Etymology[edit]

From inculcātus, perfect passive participle of inculcō(impress upon, force upon), from in + calcō(tread upon, trample), from calx(heel).

Pronunciation[edit]

Verb[edit]

inculcate ‎(third-person singular simple present inculcates, present participle inculcating, simple past and past participle inculcated)

  1. (transitive) To teach by repeated instruction.
    • 1932, Aldous Huxley, Brave New World:
      Wordless conditioning ... cannot inculcate the more complex courses of behaviour.
  2. (transitive) To induce understanding or a particular sentiment in a person or persons.
    • 1943, C. S. Lewis, The Abolition of Man:
      The right defense against false sentiments is to inculcate just sentiments.

Translations[edit]


Italian[edit]

Verb[edit]

inculcate
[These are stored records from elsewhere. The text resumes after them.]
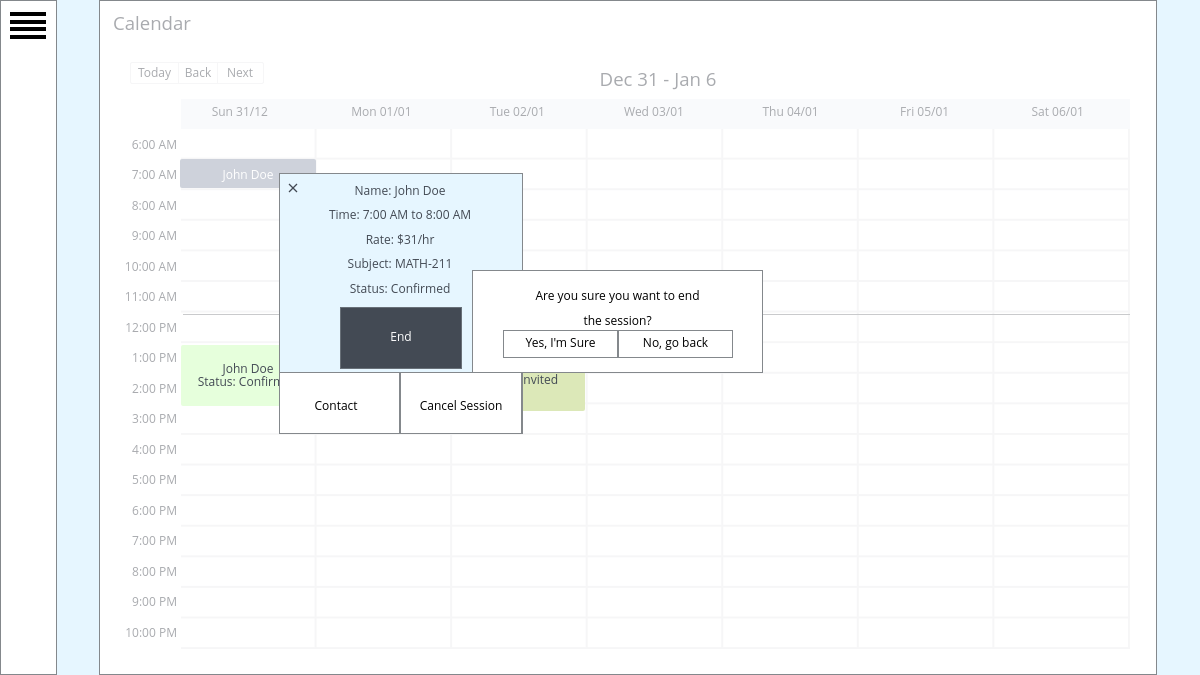
<!DOCTYPE html>
<html lang="en">
<head>
<meta charset="utf-8">
<title>Calendar</title>
<style>
:root {
  --sky: #e6f6ff;
  --paper: #fff;
  --edge: #84888c;
  --muted: #a9abaf;
  --faint: #f6f6f7;
  --head: #f9fafc;
  --ink: #000;
  --slate: #434a54;
  --past: #ced2db;
  --confirmed: #e6ffdc;
  --invited: #dce8b8;
}
* { box-sizing: border-box; margin: 0; padding: 0; }
html, body { width: 1200px; height: 675px; overflow: hidden; }
body { font: 12px/16px "Open Sans", "Noto Sans", sans-serif; color: var(--ink); }
a { color: inherit; text-decoration: none; }
ul, ol { list-style: none; }
.app { position: relative; display: flex; width: 1200px; height: 675px; background: var(--sky); overflow: hidden; }
.sidebar { width: 57px; height: 675px; padding: 11px 9px; background: var(--paper); border: 1px solid var(--edge); }
.menu { display: flex; flex-direction: column; gap: 3.5px; width: 36px; }
.menu span { height: 4px; background: var(--ink); }
.calendar { width: 1058px; height: 675px; margin-left: 42px; padding: 8px 0 0 13px; background: var(--paper); border: 1px solid var(--edge); color: var(--muted); }
.calendar h1 { font-size: 18.6px; line-height: 28px; font-weight: 400; }
.toolbar { display: flex; margin: 17px 0 0 17px; height: 44px; }
.pager { display: flex; height: 22px; border: 1px solid var(--faint); border-radius: 2px; }
.pager { width: 134px; margin-top: 8px; }
.pager a { padding-top: 2px; text-align: center; width: 47px; }
.pager a + a { border-left: 1px solid var(--faint); }
.pager a:nth-child(2) { width: 39px; }
.pager a:nth-child(3) { width: 45px; }
.toolbar h2 { width: 200px; margin: 11px 0 0 294px; text-align: center; font-size: 18.6px; line-height: 28px; font-weight: 400; }
.days { display: grid; grid-template-columns: repeat(7, 1fr); width: 949px; height: 30px; margin: 1px 0 0 68px; padding-top: 5px; background: var(--head); text-align: center; }
.days li { padding-right: var(--inset); }
.schedule { display: flex; gap: 4px; }
.hours { width: 64px; padding-top: 1px; text-align: right; }
.hours li { height: 30.47px; line-height: 30px; white-space: nowrap; }
.slots {
  width: 949px; height: 520px;
  background:
    linear-gradient(90deg, transparent 133.6px, var(--faint) 133.6px) 0 0 / 135.57px 100%,
    linear-gradient(transparent 29.1px, var(--faint) 29.1px) 0 0 / 100% 30.6px;
}
.now { position: absolute; left: 183px; top: 314px; width: 947px; height: 1px; background: #c9cacc; }
.event { position: absolute; display: flex; flex-direction: column; justify-content: center; text-align: center; line-height: 12.5px; color: var(--slate); border-radius: 2px; }
.event.past { left: 180px; top: 159px; width: 136px; height: 29px; padding-top: 4px; background: var(--past); color: var(--paper); }
.event.confirmed { left: 181px; top: 345px; width: 134px; height: 61px; background: var(--confirmed); }
.event.invited { left: 452px; top: 345px; width: 133px; height: 66px; padding-top: 0; background: var(--invited); }
.event.invited p { position: relative; top: -4px; }
.session { position: absolute; left: 279px; top: 173px; width: 244px; height: 261px; background: var(--sky); border: 1px solid var(--edge); color: var(--slate); }
.close { position: absolute; left: 8px; top: 9px; width: 10px; height: 10px; }
.close svg { display: block; }
.details { padding: 4px 2px 0 0; text-align: center; }
.details li { height: 24.4px; line-height: 25px; }
.end { display: flex; align-items: center; justify-content: center; width: 122px; height: 62px; margin: 7px 0 0 60px; padding-bottom: 2px; background: var(--slate); border: 1px solid #687078; color: var(--paper); }
.actions { position: absolute; left: -1px; top: 198px; display: grid; grid-template-columns: 121px 122px; height: 62px; color: var(--ink); }
.actions a { display: flex; align-items: center; justify-content: center; padding: 5px 7px 0 0; background: var(--paper); border: 1px solid var(--edge); }
.actions a + a { border-left: 1px solid var(--edge); padding-right: 0; }
.confirm { position: absolute; left: 472px; top: 270px; width: 291px; height: 103px; padding-top: 12px; background: var(--paper); border: 1px solid var(--edge); text-align: center; }
.confirm p { line-height: 25px; }
.choices { display: flex; width: 230px; margin: -3px 0 0 30px; }
.choices a { width: 115px; height: 28px; padding-top: 4px; border: 1px solid var(--edge); }
</style>
</head>
<body>
<div class="app">
  <nav class="sidebar">
    <a class="menu" href="#" aria-label="Menu"><span></span><span></span><span></span><span></span></a>
  </nav>

  <main class="calendar">
    <h1>Calendar</h1>
    <div class="toolbar">
      <div class="pager"><a href="#">Today</a><a href="#">Back</a><a href="#">Next</a></div>
      <h2>Dec 31 - Jan 6</h2>
    </div>
    <ol class="days">
      <li style="--inset:18px">Sun 31/12</li>
      <li style="--inset:6px">Mon 01/01</li>
      <li style="--inset:5px">Tue 02/01</li>
      <li style="--inset:3px">Wed 03/01</li>
      <li style="--inset:1px">Thu 04/01</li>
      <li style="--inset:4px">Fri 05/01</li>
      <li style="--inset:9px">Sat 06/01</li>
    </ol>
    <div class="schedule">
      <ol class="hours">
        <li>6:00 AM</li><li>7:00 AM</li><li>8:00 AM</li><li>9:00 AM</li><li>10:00 AM</li><li>11:00 AM</li>
        <li>12:00 PM</li><li>1:00 PM</li><li>2:00 PM</li><li>3:00 PM</li><li>4:00 PM</li><li>5:00 PM</li>
        <li>6:00 PM</li><li>7:00 PM</li><li>8:00 PM</li><li>9:00 PM</li><li>10:00 PM</li>
      </ol>
      <div class="slots"></div>
    </div>
  </main>

  <div class="now"></div>
  <article class="event past"><p>John Doe</p></article>
  <article class="event confirmed"><p>John Doe</p><p>Status: Confirmed</p></article>
  <article class="event invited"><p>John Doe</p><p>Status: Invited</p></article>

  <section class="session" aria-label="Session details">
    <a class="close" href="#" aria-label="Close">
      <svg width="10" height="10" viewBox="0 0 10 10" stroke="#434a54" stroke-width="1.3"><line x1="1" y1="1" x2="9" y2="9"/><line x1="9" y1="1" x2="1" y2="9"/></svg>
    </a>
    <ul class="details">
      <li>Name: John Doe</li>
      <li>Time: 7:00 AM to 8:00 AM</li>
      <li>Rate: $31/hr</li>
      <li>Subject: MATH-211</li>
      <li>Status: Confirmed</li>
    </ul>
    <a class="end" href="#">End</a>
    <div class="actions"><a href="#">Contact</a><a href="#">Cancel Session</a></div>
  </section>

  <section class="confirm" role="dialog" aria-label="End session">
    <p>Are you sure you want to end<br>the session?</p>
    <div class="choices"><a href="#">Yes, I'm Sure</a><a href="#">No, go back</a></div>
  </section>
</div>
</body>
</html>
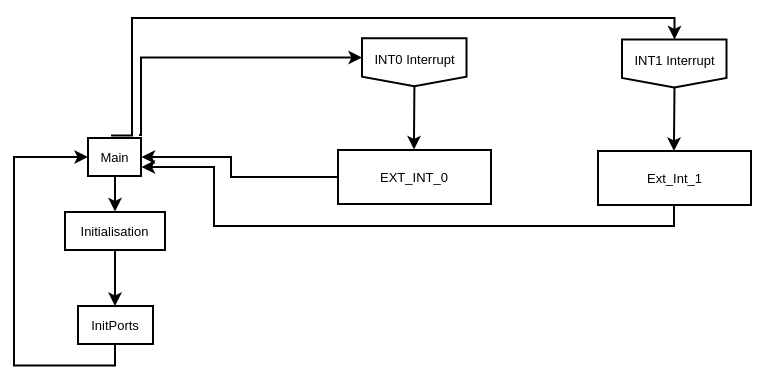
<!DOCTYPE html>
<html lang="en">
<head>
<meta charset="utf-8">
<title>Interrupt flow diagram</title>
<style>
:root { --ink: #000; --paper: #fff; }
* { box-sizing: border-box; }
html, body { margin: 0; background: var(--paper); }
.diagram {
  position: relative;
  width: 764px;
  height: 384px;
  overflow: hidden;
  background: var(--paper);
  color: var(--ink);
  font: 13px/16px "Liberation Sans", sans-serif;
}
.connectors { position: absolute; inset: 0; display: block; }
.connectors .line { fill: none; stroke: var(--ink); stroke-width: 2; }
.connectors .offpage { fill: var(--paper); stroke: var(--ink); stroke-width: 2; }
.node {
  position: absolute;
  display: flex;
  align-items: center;
  justify-content: center;
  padding-top: 2px;
  white-space: nowrap;
}
.process { border: 2px solid var(--ink); background: var(--paper); }
.main { left: 87px; top: 137px; width: 55px; height: 40px; }
.initialisation { left: 63.5px; top: 211px; width: 102px; height: 40px; }
.init-ports { left: 76.5px; top: 305px; width: 77px; height: 40px; }
.ext-int-0 { left: 336.5px; top: 148.5px; width: 155px; height: 56px; }
.ext-int-1 { left: 597px; top: 150px; width: 155px; height: 56px; }
.int0 { left: 361px; top: 37px; width: 107px; height: 43px; }
.int1 { left: 621px; top: 38px; width: 107px; height: 43px; }
</style>
</head>
<body>
<main class="diagram">
  <svg class="connectors" width="764" height="384" viewBox="0 0 764 384" aria-hidden="true">
    <defs>
      <path id="arrowhead" d="M0 0 L-14 7 L-10.5 0 L-14 -7 Z"/>
      <path id="offpage-shape" class="offpage" d="M0 0 H104.5 V38.5 L52.3 48 L0 38.5 Z"/>
    </defs>

    <g class="line">
      <path d="M111 135.5 H132 V18 H674.5 V30"/>
      <path d="M139 135 H141 V57.5 H352"/>
      <path d="M414.4 86 L414 140"/>
      <path d="M674.5 87 L674 141"/>
      <path d="M337 177 H231 V157 H152"/>
      <path d="M674 206 V226 H214 V167 H152"/>
      <path d="M115 177 V202"/>
      <path d="M115 250 V296"/>
      <path d="M115 345 V365.5 H14 V157 H78"/>
    </g>

    <use href="#offpage-shape" x="362" y="38.2"/>
    <use href="#offpage-shape" x="622" y="39.5"/>

    <use href="#arrowhead" transform="translate(674.5 39.5) rotate(90)"/>
    <use href="#arrowhead" transform="translate(362 57.5)"/>
    <use href="#arrowhead" transform="translate(414 149.5) rotate(90)"/>
    <use href="#arrowhead" transform="translate(674 151) rotate(90)"/>
    <use href="#arrowhead" transform="translate(141.5 157) rotate(180)"/>
    <use href="#arrowhead" transform="translate(141.5 167) rotate(180)"/>
    <use href="#arrowhead" transform="translate(115 211.5) rotate(90)"/>
    <use href="#arrowhead" transform="translate(115 306) rotate(90)"/>
    <use href="#arrowhead" transform="translate(88 157)"/>
  </svg>

  <div class="node process main">Main</div>
  <div class="node process initialisation">Initialisation</div>
  <div class="node process init-ports">InitPorts</div>
  <div class="node int0">INT0 Interrupt</div>
  <div class="node process ext-int-0">EXT_INT_0</div>
  <div class="node int1">INT1 Interrupt</div>
  <div class="node process ext-int-1">Ext_Int_1</div>
</main>
</body>
</html>
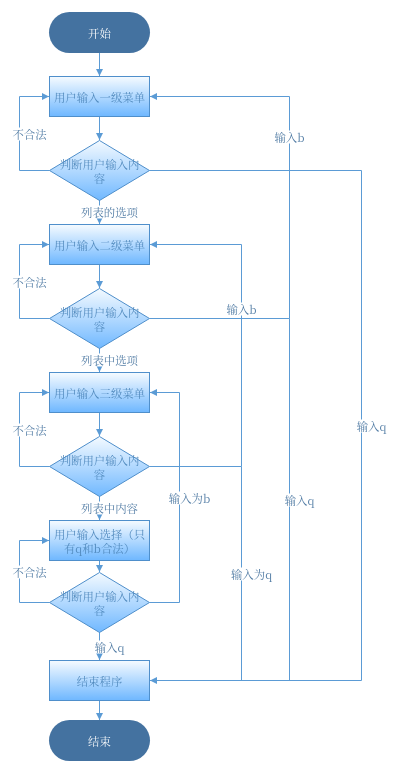
<!DOCTYPE html>
<html lang="zh-CN">
<head>
<meta charset="utf-8">
<title>菜单流程图</title>
<style>
:root {
  --paper: #ffffff;
  --line: #5b9bd5;
  --edge: #4f8fcb;
  --text: #5089bd;
  --label: #4f7aa3;
  --terminal: #4472a0;
  --fill-top: #f4faff;
  --fill-bottom: #70b8ff;
}
* { box-sizing: border-box; margin: 0; padding: 0; }
html, body { width: 397px; height: 773px; overflow: hidden; background: var(--paper); }
.flowchart {
  position: relative; width: 397px; height: 773px; overflow: hidden;
  font: 11.4px/14px "Noto Serif CJK SC", "Noto Serif", serif;
  color: var(--text);
}
.connectors { position: absolute; left: 0; top: 0; display: block; }
.wire { fill: none; stroke: var(--line); stroke-width: 1; }
.arrow { marker-end: url(#arrowhead); }
.diamond { fill: url(#node-fill); stroke: var(--edge); stroke-width: 1; }
.node {
  position: absolute; left: 49px; width: 101px; height: 41px;
  display: flex; align-items: center; justify-content: center;
  text-align: center; white-space: nowrap;
}
.step { border: 1px solid var(--edge); background: linear-gradient(var(--fill-top), var(--fill-bottom)); }
.terminal { border-radius: 21px; background: var(--terminal); color: #ffffff; }
.decision { height: 61px; }
.label {
  position: absolute; height: 13px; line-height: 13px; white-space: nowrap;
  transform: translate(-50%, -50%); background: var(--paper); color: var(--label);
}
</style>
</head>
<body>
<main class="flowchart">
  <svg class="connectors" width="397" height="773" viewBox="0 0 397 773" aria-hidden="true">
    <defs>
      <linearGradient id="node-fill" x1="0" y1="0" x2="0" y2="1">
        <stop offset="0" stop-color="#f4faff"/>
        <stop offset="1" stop-color="#70b8ff"/>
      </linearGradient>
      <marker id="arrowhead" markerUnits="userSpaceOnUse" markerWidth="8" markerHeight="8" refX="7" refY="3.5" orient="auto">
        <polygon points="0,0 7,3.5 0,7" fill="#5b9bd5"/>
      </marker>
      <polygon id="diamond" points="49.5,30 99.5,0 149.5,30 99.5,60"/>
    </defs>

    <g class="wire">
      <path class="arrow" d="M99.5 53V76"/>
      <path class="arrow" d="M99.5 117V140"/>
      <path class="arrow" d="M99.5 200V224"/>
      <path class="arrow" d="M99.5 265V288"/>
      <path class="arrow" d="M99.5 348V372"/>
      <path class="arrow" d="M99.5 413V436"/>
      <path class="arrow" d="M99.5 496V520"/>
      <path class="arrow" d="M99.5 561V572"/>
      <path class="arrow" d="M99.5 632V660"/>
      <path class="arrow" d="M99.5 701V720"/>
    </g>

    <g class="wire">
      <path class="arrow" d="M49.5 170.5H19.5V96.5H49"/>
      <path class="arrow" d="M49.5 318.5H19.5V244.5H49"/>
      <path class="arrow" d="M49.5 466.5H19.5V392.5H49"/>
      <path class="arrow" d="M49.5 602.5H19.5V540.5H49"/>
    </g>

    <g class="wire">
      <path class="arrow" d="M149.5 318.5H289.5V96.5H150"/>
      <path class="arrow" d="M149.5 466.5H241.5V244.5H150"/>
      <path class="arrow" d="M149.5 602.5H179.5V392.5H150"/>
      <path class="arrow" d="M149.5 170.5H361.5V680.5H150"/>
      <path d="M289.5 318.5V680.5"/>
      <path d="M241.5 466.5V680.5"/>
    </g>

    <use class="diamond" href="#diamond" y="140.5"/>
    <use class="diamond" href="#diamond" y="288.5"/>
    <use class="diamond" href="#diamond" y="436.5"/>
    <use class="diamond" href="#diamond" y="572.5"/>
  </svg>

  <div class="node terminal" style="top:12px">开始</div>
  <div class="node step" style="top:76px">用户输入一级菜单</div>
  <div class="node decision" style="top:140px">判断用户输入内<br>容</div>
  <div class="node step" style="top:224px">用户输入二级菜单</div>
  <div class="node decision" style="top:288px">判断用户输入内<br>容</div>
  <div class="node step" style="top:372px">用户输入三级菜单</div>
  <div class="node decision" style="top:436px">判断用户输入内<br>容</div>
  <div class="node step" style="top:520px">用户输入选择（只<br>有q和b合法）</div>
  <div class="node decision" style="top:572px">判断用户输入内<br>容</div>
  <div class="node step" style="top:660px">结束程序</div>
  <div class="node terminal" style="top:720px">结束</div>

  <span class="label" style="left:29.5px;top:133.5px">不合法</span>
  <span class="label" style="left:29.5px;top:281.5px">不合法</span>
  <span class="label" style="left:29.5px;top:429.5px">不合法</span>
  <span class="label" style="left:29.5px;top:571.5px">不合法</span>

  <span class="label" style="left:109.5px;top:212px">列表的选项</span>
  <span class="label" style="left:109.5px;top:360px">列表中选项</span>
  <span class="label" style="left:109.5px;top:508px">列表中内容</span>
  <span class="label" style="left:109.5px;top:646.5px">输入q</span>

  <span class="label" style="left:289.5px;top:136.5px">输入b</span>
  <span class="label" style="left:241.5px;top:308.5px">输入b</span>
  <span class="label" style="left:189.5px;top:497.5px">输入为b</span>
  <span class="label" style="left:371.5px;top:425.5px">输入q</span>
  <span class="label" style="left:299.5px;top:499.5px">输入q</span>
  <span class="label" style="left:251.5px;top:573.5px">输入为q</span>
</main>
</body>
</html>
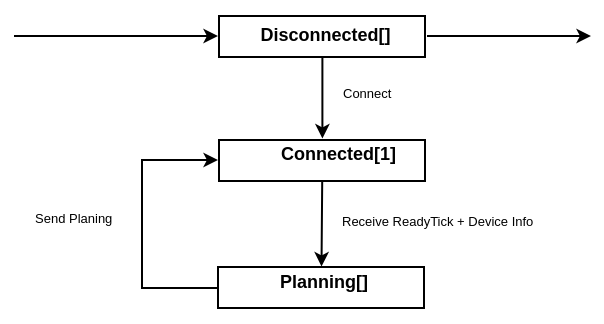
<!DOCTYPE html>
<html lang="en">
<head>
<meta charset="utf-8">
<title>Connection state diagram</title>
<style>
:root { --ink: #000; --paper: #fff; }
* { box-sizing: border-box; }
html, body { margin: 0; overflow: hidden; background: var(--paper); }
.diagram {
  position: relative; width: 604px; height: 324px; overflow: hidden;
  color: var(--ink); background: var(--paper);
  font-family: "Liberation Sans", Arial, sans-serif;
}
.connectors { position: absolute; inset: 0; display: block; }
.connectors .wire { fill: none; stroke: var(--ink); stroke-width: 2; }
.connectors .head { fill: var(--ink); }
.state {
  position: absolute; width: 208px; height: 43px;
  border: 2px solid var(--ink); background: var(--paper);
}
.state text, .labels text { fill: var(--ink); }
.labels { font-size: 13px; }
.names { font-size: 18px; font-weight: 700; }
.disconnected { left: 218px; top: 15px; }
.connected { left: 218px; top: 139px; }
.planning { left: 217px; top: 266px; height: 43px; }
.name, .label { position: absolute; margin: 0; white-space: nowrap; line-height: 20px; }
.name { font-size: 18px; font-weight: 700; }
.label { font-size: 13px; }
.disconnected .name { left: 40.5px; top: 8px; }
.connected .name { left: 61px; top: 3px; }
.planning .name { left: 61px; top: 4px; }
.connect { left: 343px; top: 84px; }
.receive { left: 342px; top: 212px; }
.send { left: 35px; top: 209px; }
</style>
</head>
<body>
<main class="diagram">
  <section class="state disconnected"><h2 class="name">Disconnected[]</h2></section>
  <section class="state connected"><h2 class="name">Connected[1]</h2></section>
  <section class="state planning"><h2 class="name">Planning[]</h2></section>
  <svg class="connectors" width="604" height="324" viewBox="0 0 604 324" aria-hidden="true">
    <defs>
      <path id="arrowhead" class="head" d="M0 0L-15 -7.5L-11 0L-15 7.5Z"/>
    </defs>
    <path class="wire" d="M14 36H208M427 36H580M322.4 58V128M322.2 182L321.6 256M217 288H142V160H208"/>
    <use href="#arrowhead" x="218" y="36"/>
    <use href="#arrowhead" x="591" y="36"/>
    <use href="#arrowhead" transform="translate(322.4 138.5) rotate(90)"/>
    <use href="#arrowhead" transform="translate(321.5 266.5) rotate(90.5)"/>
    <use href="#arrowhead" x="218" y="160"/>
  </svg>
  <p class="label connect">Connect</p>
  <p class="label receive">Receive ReadyTick + Device Info</p>
  <p class="label send">Send Planing</p>
</main>
</body>
</html>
  1. second-person plural present indicative of inculcare
  2. second-person plural imperative of inculcare
  3. feminine plural of inculcato

Latin[edit]

Participle[edit]

inculcāte

  1. vocative masculine singular of inculcātus